“The Apron Maxx with Intego co-pack recognizes the growing concern around Aphanomyces among pulse growers,” says Nathan Klages, Product Lead, Seedcare and Inoculants, with Syngenta Canada. “Through this new, convenient offering, we’re addressing the need for management tools for Aphanomyces together with a broad spectrum disease control program as part of a complete pulse Seedcare product.”

Apron Maxx is a combination of Fludioxinil (Group 4) and Metalaxyl-M (Group 12) fungicides. These active ingredients control seed rot, pre-emergence damping off and post-emergence damping off caused by Fusarium, Pythium and Rhizoctonia. Apron Maxx also helps to control seed rot and seedling blight caused by seed-borne Botrytis.

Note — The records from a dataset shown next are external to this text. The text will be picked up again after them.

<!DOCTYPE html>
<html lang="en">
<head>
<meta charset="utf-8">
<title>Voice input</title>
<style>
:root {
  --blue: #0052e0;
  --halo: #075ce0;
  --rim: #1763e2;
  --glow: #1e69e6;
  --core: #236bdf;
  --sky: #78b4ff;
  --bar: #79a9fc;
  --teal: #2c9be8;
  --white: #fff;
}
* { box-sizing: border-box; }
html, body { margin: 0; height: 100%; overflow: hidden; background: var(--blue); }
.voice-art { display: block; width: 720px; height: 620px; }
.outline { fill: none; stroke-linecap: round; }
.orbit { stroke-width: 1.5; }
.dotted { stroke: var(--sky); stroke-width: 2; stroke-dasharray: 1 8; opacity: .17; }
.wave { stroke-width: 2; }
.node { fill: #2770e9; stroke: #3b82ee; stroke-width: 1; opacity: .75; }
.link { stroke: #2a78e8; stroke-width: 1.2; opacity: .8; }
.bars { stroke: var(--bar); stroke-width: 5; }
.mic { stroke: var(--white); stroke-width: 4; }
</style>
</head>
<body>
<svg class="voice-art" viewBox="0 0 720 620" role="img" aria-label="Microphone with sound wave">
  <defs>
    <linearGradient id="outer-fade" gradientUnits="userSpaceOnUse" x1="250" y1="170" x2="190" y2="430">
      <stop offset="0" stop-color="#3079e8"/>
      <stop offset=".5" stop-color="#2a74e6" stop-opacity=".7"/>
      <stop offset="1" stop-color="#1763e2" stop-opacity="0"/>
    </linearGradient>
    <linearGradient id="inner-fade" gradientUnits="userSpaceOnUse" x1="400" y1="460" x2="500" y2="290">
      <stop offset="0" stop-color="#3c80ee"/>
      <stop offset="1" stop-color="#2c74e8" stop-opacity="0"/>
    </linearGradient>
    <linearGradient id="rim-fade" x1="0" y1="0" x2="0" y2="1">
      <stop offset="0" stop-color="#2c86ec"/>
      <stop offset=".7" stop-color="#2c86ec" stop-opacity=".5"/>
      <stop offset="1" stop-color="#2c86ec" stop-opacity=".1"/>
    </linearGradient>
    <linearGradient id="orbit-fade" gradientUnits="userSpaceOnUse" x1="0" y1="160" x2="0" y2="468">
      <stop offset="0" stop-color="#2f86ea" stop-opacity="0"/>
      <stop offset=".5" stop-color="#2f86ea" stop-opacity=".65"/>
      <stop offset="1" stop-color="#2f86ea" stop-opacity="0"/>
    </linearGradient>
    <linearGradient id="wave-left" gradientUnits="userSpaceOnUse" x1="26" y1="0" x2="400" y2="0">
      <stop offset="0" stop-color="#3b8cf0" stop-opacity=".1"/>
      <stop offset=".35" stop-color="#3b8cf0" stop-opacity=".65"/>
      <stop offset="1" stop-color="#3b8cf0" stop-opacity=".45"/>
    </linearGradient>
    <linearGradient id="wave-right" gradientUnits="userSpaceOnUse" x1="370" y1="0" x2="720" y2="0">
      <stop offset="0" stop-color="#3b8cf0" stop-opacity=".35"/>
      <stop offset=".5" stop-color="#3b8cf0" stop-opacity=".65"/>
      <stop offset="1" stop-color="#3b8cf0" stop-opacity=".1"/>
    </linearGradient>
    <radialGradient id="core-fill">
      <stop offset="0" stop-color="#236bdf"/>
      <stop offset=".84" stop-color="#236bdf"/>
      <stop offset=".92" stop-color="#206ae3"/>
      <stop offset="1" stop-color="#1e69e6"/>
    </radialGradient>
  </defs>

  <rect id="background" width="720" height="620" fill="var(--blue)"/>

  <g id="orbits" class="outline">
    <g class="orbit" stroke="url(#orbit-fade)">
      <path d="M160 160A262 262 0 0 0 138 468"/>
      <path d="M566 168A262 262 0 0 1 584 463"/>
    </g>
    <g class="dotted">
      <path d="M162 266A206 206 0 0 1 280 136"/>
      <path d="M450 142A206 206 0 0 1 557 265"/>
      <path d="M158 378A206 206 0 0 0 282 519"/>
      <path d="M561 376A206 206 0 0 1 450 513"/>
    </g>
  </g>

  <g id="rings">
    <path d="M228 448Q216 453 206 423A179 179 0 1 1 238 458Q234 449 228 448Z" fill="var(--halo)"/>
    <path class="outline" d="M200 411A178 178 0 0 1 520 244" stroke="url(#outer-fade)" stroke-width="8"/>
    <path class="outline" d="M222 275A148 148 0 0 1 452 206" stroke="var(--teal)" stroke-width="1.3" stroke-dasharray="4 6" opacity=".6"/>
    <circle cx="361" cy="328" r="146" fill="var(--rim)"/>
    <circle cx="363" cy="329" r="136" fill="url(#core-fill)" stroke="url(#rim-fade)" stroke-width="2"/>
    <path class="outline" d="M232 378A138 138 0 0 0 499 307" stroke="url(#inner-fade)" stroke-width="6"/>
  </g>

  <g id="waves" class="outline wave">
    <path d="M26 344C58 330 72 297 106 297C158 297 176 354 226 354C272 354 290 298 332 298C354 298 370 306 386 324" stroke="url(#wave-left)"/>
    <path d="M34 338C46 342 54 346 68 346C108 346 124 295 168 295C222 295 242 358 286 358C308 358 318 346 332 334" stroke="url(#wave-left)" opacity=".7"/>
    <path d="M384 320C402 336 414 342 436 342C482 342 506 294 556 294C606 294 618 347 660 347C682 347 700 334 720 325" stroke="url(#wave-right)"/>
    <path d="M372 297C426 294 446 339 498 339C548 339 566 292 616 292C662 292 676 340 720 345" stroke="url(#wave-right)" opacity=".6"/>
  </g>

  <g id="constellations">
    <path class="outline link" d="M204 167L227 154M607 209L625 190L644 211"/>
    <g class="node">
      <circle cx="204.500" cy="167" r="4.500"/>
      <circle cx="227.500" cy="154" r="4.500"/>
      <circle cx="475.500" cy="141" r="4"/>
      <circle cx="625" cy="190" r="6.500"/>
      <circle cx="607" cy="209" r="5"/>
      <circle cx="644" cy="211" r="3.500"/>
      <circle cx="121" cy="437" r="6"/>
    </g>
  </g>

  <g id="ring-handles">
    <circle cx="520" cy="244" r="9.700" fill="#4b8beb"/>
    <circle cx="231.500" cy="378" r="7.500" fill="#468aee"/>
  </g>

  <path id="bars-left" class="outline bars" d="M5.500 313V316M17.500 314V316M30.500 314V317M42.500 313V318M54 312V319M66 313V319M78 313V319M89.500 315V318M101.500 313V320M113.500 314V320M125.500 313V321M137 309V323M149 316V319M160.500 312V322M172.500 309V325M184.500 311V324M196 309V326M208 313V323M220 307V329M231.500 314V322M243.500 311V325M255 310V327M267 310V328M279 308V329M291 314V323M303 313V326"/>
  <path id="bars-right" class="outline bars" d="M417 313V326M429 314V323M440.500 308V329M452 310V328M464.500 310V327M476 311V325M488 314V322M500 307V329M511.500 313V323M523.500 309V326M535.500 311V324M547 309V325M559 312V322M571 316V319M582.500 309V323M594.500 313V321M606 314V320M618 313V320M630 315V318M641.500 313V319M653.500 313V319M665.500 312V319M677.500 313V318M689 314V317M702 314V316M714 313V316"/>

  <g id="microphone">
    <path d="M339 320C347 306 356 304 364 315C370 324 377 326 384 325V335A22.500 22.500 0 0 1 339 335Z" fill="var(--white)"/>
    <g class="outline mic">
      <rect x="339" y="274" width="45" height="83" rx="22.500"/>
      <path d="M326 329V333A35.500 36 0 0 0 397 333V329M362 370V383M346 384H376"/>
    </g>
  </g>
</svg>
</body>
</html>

Intego (ethaboxam) is a Group 22 fungicide that also controls Pythium, while providing suppression of Aphanomyces root rot, as well as root rot caused by Phytophthora.

Apron Maxx with Intego will be packaged as two 10 L jugs of Apron Maxx with two 605 mL containers of Intego.

Apron Maxx with Intego will be available for sale for the 2016 planting season.

Podcast: Cropping Alternatives 2016 Available


Alberta Agriculture has just released the Cropping Alternatives tool for 2016. In this short podcast, Rawlin Thangaraj, a crops economist with Alberta Agriculture, updates growers on the new version of the software based crop budgeting tool.

Go here to listen: http://www1.agric.gov.ab.ca/$Department/newslett.nsf/all/cotl24619/$FILE/16_03_Rawlin_Thangaraj.mp3

Alberta Had Most Honeybee Colonies in Canada in 2015


New numbers from Statistics Canada confirm Alberta as the top honey producing province in Canada.

“Alberta produced 42.8 million pounds in 2015, which up 20.4 per cent from 35.5 million pounds in 2014,” says Medhat Nasr, provincial apiculturist, Alberta Agriculture and Forestry, Edmonton. “As well, yields rose from 125 pounds to 145 pounds per colony.”

Nasr says Alberta was also the top province for bee colony numbers in 2015 with over 295,000 colonies. “Winter mortality was also the lowest in the past 15 years, at about 10 per cent. That compares to the national average of a 16 per cent loss and the American average of 23 per cent.”

Farm cash receipts from honey sales in Alberta are approximately $75 million per year, in addition to $12 million per year from pollination service fees. The market value of honey bee contributions to the pollination of pedigree hybrid canola and canola crop production is estimated to be $650 million per year in Alberta.

Canadian beekeepers produced 95.3 million pounds of honey in 2015, up 11.4% from 2014. There were 8,533 beekeepers in 2015, 365 less than in 2014.

Chart 1  Chart 1: Production of honey
Production of honey

Chart 1: Production of honey

The total value of honey rose 10.9% from 2014 to $232.0 million as a result of increased production. The average price of honey was stable at $2.43 per pound.

On average, each colony had a yield of 132 pounds of honey, 9 pounds more than in 2014.

The number of colonies rose 3.6% from 696,252 to 721,106. This increase was attributable to favourable weather conditions that reduced winter losses, particularly in the Prairie provinces.

In Saskatchewan, honey production increased from 16.5 million pounds in 2014 to 18.8 million pounds in 2015, as a result of more colonies and higher yields.

In Manitoba, although yields were lower, production rose from 14.1 million pounds in 2014 to 16.0 million pounds. This increase was attributable to more honey-producing colonies in the province in 2015.